> _What you have to do_: Look through the entries below, please, and copy every line with the word "drops".

> _Collection entries_:
+ + + + +

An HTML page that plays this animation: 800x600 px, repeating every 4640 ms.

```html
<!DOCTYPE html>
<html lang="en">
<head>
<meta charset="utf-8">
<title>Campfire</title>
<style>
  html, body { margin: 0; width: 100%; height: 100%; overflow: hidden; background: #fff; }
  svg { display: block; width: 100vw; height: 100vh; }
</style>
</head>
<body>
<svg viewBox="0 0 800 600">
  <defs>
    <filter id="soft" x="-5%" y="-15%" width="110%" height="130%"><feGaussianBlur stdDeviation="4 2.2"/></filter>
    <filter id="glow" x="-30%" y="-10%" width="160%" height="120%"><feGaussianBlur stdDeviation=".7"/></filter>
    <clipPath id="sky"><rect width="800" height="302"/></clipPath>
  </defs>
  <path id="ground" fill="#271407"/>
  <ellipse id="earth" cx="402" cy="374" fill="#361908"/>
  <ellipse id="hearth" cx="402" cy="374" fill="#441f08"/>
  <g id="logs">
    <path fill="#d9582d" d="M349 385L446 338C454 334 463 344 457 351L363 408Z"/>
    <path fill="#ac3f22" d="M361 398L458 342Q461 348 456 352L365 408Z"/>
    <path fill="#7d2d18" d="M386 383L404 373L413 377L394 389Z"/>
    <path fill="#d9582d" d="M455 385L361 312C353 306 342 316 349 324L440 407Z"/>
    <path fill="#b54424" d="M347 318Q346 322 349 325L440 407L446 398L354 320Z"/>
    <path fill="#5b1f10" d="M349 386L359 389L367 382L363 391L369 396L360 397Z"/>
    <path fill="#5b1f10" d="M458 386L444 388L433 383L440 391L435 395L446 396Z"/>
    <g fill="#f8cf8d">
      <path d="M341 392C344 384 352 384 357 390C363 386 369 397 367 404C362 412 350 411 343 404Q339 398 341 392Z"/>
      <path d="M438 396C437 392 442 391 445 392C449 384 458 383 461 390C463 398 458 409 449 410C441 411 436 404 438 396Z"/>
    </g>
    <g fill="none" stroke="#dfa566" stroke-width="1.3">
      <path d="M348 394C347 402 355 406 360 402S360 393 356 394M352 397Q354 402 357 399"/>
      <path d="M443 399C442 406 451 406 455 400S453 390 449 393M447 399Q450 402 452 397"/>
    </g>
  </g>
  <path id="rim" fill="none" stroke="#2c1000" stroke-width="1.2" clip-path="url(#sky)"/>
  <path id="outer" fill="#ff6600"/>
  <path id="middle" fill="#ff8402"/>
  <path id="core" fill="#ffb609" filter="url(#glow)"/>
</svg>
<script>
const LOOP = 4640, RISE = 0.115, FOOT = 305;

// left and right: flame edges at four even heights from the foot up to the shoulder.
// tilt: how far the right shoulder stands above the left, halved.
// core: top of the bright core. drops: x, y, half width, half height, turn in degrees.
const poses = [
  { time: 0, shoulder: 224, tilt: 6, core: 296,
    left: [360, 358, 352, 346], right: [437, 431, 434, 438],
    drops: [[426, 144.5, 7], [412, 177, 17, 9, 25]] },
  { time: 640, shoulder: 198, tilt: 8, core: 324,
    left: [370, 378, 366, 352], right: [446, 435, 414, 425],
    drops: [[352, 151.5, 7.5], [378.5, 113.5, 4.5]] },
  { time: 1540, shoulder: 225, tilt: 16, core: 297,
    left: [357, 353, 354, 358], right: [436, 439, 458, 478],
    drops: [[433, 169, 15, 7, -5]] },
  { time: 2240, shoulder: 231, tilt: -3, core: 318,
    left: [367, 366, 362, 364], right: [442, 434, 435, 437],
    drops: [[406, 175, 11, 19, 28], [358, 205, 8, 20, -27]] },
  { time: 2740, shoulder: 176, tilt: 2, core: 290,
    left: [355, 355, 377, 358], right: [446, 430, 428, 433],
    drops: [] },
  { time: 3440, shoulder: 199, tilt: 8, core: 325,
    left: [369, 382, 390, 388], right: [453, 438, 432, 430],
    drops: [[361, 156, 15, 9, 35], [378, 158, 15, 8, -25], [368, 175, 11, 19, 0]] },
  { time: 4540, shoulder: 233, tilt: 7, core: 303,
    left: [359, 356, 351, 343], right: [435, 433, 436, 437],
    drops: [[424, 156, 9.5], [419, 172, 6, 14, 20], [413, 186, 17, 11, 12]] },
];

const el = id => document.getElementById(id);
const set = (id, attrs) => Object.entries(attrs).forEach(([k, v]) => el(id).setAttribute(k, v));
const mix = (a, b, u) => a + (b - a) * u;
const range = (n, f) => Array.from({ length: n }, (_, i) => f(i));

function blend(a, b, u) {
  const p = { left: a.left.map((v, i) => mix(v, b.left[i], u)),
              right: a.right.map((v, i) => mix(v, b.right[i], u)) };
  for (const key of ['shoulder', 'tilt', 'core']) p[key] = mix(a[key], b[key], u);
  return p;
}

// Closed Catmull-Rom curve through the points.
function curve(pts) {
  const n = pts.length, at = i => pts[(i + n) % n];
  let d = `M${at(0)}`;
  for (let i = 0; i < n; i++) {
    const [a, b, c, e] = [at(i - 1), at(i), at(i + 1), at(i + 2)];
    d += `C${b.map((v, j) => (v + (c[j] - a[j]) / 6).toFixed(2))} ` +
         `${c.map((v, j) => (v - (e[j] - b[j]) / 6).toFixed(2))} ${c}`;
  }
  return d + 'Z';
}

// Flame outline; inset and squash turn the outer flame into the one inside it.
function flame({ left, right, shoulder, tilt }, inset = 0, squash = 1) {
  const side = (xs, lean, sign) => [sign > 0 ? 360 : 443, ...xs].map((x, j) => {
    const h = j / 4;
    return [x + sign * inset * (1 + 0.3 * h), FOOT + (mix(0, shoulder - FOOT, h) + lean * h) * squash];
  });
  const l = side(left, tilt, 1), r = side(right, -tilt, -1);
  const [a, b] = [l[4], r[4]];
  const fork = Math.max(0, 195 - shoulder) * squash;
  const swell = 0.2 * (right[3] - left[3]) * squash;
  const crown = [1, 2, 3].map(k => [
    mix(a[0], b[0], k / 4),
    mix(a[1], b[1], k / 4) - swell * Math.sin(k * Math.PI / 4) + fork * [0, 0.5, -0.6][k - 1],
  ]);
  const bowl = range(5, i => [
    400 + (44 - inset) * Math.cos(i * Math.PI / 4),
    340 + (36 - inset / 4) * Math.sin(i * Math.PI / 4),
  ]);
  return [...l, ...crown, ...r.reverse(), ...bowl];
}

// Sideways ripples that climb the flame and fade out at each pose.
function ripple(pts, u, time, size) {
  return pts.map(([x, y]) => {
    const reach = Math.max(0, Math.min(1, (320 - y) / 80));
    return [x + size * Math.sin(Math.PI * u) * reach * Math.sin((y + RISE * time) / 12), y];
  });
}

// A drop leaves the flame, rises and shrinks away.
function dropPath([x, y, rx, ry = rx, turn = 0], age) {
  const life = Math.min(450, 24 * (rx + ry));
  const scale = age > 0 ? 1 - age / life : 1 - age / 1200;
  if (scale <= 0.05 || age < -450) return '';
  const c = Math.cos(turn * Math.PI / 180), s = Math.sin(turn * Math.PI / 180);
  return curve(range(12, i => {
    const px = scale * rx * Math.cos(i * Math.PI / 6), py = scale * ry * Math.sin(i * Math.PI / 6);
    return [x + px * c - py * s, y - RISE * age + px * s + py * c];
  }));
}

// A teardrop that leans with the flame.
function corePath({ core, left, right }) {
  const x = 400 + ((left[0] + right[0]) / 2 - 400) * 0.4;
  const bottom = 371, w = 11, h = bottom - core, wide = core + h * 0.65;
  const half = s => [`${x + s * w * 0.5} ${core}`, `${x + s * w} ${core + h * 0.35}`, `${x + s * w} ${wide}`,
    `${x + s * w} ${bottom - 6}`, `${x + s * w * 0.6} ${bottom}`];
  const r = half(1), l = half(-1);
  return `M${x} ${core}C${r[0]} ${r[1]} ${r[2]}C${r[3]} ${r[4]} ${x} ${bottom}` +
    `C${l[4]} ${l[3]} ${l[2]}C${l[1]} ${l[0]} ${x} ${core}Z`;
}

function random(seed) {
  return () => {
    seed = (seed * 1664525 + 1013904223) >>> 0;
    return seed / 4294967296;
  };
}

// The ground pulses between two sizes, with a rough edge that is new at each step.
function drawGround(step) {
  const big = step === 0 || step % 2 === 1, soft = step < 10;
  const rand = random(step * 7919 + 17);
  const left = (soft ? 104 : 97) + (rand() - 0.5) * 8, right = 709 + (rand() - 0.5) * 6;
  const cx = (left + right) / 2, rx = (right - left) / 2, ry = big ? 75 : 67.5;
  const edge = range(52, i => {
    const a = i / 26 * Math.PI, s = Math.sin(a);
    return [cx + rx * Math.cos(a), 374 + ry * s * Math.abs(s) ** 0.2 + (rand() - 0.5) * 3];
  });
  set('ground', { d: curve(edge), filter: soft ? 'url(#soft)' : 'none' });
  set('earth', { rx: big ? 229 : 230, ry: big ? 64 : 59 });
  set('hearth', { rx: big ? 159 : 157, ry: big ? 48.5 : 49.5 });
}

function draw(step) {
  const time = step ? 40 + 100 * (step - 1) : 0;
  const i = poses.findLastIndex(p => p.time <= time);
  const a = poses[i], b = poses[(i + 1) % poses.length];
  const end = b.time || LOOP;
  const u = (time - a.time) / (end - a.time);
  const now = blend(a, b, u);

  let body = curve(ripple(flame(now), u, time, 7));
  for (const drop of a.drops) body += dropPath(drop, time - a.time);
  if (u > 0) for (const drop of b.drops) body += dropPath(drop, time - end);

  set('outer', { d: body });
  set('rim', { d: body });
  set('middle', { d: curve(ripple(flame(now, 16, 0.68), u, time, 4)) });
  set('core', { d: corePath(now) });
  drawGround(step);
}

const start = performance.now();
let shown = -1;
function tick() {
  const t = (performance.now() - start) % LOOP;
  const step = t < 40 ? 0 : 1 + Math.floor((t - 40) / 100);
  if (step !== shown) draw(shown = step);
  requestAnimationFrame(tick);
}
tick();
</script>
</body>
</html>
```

+ + + + +

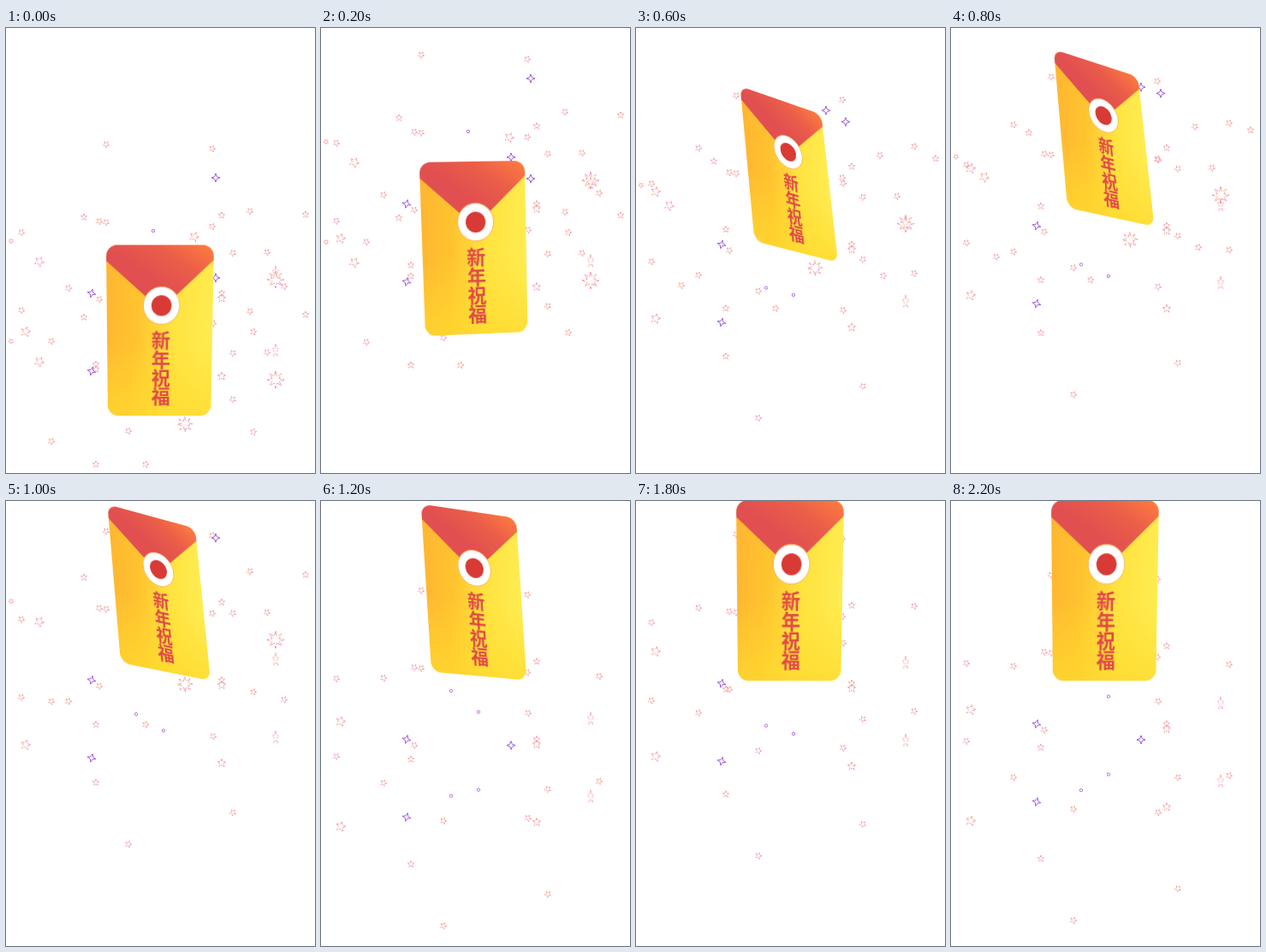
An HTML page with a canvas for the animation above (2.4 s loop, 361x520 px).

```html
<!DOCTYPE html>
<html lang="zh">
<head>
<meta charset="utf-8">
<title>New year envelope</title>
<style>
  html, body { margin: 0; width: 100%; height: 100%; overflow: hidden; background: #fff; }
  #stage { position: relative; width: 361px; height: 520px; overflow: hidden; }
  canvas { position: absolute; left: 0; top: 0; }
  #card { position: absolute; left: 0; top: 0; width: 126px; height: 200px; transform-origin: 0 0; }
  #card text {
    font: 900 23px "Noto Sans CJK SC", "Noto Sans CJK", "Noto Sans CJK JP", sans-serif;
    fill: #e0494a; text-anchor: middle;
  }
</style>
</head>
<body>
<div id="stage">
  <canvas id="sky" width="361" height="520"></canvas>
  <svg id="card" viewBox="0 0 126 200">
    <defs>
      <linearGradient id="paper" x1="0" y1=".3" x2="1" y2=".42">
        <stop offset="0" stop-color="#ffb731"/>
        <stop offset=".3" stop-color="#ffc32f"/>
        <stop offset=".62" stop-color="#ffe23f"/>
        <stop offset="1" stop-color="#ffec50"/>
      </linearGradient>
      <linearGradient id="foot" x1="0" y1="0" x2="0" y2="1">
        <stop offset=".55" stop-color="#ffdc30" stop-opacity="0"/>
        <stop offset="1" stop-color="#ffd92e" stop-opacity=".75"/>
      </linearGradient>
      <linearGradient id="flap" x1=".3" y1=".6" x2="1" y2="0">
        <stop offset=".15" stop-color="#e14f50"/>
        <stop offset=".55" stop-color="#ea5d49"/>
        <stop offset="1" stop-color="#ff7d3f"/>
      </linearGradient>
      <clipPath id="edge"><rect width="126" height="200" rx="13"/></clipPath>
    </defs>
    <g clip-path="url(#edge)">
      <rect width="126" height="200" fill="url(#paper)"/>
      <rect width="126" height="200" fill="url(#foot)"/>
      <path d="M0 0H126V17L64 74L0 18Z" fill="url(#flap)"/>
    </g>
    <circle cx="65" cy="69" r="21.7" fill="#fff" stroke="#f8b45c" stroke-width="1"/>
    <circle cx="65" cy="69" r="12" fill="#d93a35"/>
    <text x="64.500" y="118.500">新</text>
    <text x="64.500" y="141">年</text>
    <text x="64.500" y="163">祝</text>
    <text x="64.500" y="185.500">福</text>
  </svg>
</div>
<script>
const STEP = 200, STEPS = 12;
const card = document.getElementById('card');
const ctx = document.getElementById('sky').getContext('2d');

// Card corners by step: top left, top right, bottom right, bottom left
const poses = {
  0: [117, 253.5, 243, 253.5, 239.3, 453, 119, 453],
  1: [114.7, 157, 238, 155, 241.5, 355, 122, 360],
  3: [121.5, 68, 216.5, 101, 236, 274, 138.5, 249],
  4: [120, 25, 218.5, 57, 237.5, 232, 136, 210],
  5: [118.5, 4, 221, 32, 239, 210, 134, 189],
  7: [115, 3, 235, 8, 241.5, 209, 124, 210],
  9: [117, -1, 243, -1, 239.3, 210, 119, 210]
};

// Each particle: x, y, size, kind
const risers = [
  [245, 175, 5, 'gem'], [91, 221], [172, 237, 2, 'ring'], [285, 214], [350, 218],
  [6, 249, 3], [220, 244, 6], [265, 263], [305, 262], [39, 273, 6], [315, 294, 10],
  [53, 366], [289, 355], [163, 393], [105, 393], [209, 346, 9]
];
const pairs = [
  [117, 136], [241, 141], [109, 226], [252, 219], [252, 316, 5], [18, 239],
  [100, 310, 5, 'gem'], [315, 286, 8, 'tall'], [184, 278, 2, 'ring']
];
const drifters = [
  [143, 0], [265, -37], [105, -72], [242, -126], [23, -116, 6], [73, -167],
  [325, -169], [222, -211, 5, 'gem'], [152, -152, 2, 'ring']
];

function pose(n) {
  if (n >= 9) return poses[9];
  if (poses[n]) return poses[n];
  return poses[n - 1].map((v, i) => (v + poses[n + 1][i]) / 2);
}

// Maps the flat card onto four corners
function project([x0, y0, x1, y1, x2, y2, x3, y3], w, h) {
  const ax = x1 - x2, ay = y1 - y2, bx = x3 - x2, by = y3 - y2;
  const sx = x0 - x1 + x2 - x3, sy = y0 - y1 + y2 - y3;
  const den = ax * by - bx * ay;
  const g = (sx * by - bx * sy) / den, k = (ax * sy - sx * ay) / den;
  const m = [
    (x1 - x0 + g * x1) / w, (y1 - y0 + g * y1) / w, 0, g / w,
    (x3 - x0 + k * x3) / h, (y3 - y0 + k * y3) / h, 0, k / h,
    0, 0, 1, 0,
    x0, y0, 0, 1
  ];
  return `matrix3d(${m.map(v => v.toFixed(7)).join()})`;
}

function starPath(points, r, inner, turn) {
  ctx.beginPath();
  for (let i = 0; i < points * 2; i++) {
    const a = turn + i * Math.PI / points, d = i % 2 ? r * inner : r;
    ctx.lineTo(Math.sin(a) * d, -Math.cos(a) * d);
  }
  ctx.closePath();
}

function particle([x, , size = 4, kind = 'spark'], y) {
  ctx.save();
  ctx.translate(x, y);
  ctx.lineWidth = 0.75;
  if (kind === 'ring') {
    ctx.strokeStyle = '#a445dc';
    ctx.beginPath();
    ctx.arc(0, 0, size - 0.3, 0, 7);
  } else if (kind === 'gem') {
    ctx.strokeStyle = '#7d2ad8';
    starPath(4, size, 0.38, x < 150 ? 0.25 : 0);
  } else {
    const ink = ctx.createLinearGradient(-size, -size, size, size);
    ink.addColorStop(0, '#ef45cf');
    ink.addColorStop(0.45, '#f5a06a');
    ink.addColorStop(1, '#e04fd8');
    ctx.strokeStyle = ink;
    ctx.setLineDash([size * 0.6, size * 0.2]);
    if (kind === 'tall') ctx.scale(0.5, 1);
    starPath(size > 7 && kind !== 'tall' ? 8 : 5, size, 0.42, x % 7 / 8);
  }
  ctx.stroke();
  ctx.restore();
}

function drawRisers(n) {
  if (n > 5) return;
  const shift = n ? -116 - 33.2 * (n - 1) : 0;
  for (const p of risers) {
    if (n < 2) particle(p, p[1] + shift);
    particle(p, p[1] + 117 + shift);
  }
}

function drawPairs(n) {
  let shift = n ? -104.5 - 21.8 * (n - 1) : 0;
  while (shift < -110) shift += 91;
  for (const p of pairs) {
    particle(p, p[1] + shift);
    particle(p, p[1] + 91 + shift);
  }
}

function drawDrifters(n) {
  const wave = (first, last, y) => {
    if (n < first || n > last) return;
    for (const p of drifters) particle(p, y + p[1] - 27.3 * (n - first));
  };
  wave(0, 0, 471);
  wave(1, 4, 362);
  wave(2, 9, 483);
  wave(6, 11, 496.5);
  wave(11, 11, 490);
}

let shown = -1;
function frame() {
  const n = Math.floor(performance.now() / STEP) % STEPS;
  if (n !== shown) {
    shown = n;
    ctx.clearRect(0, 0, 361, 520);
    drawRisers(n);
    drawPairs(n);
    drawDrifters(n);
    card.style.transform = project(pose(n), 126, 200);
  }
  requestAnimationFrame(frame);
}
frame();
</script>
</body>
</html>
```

+ + + + +

> _Result for this task_:
// core: top of the bright core. drops: x, y, half width, half height, turn in degrees.
    drops: [[426, 144.5, 7], [412, 177, 17, 9, 25]] },
    drops: [[352, 151.5, 7.5], [378.5, 113.5, 4.5]] },
    drops: [[433, 169, 15, 7, -5]] },
    drops: [[406, 175, 11, 19, 28], [358, 205, 8, 20, -27]] },
    drops: [] },
    drops: [[361, 156, 15, 9, 35], [378, 158, 15, 8, -25], [368, 175, 11, 19, 0]] },
    drops: [[424, 156, 9.5], [419, 172, 6, 14, 20], [413, 186, 17, 11, 12]] },
  for (const drop of a.drops) body += dropPath(drop, time - a.time);
  if (u > 0) for (const drop of b.drops) body += dropPath(drop, time - end);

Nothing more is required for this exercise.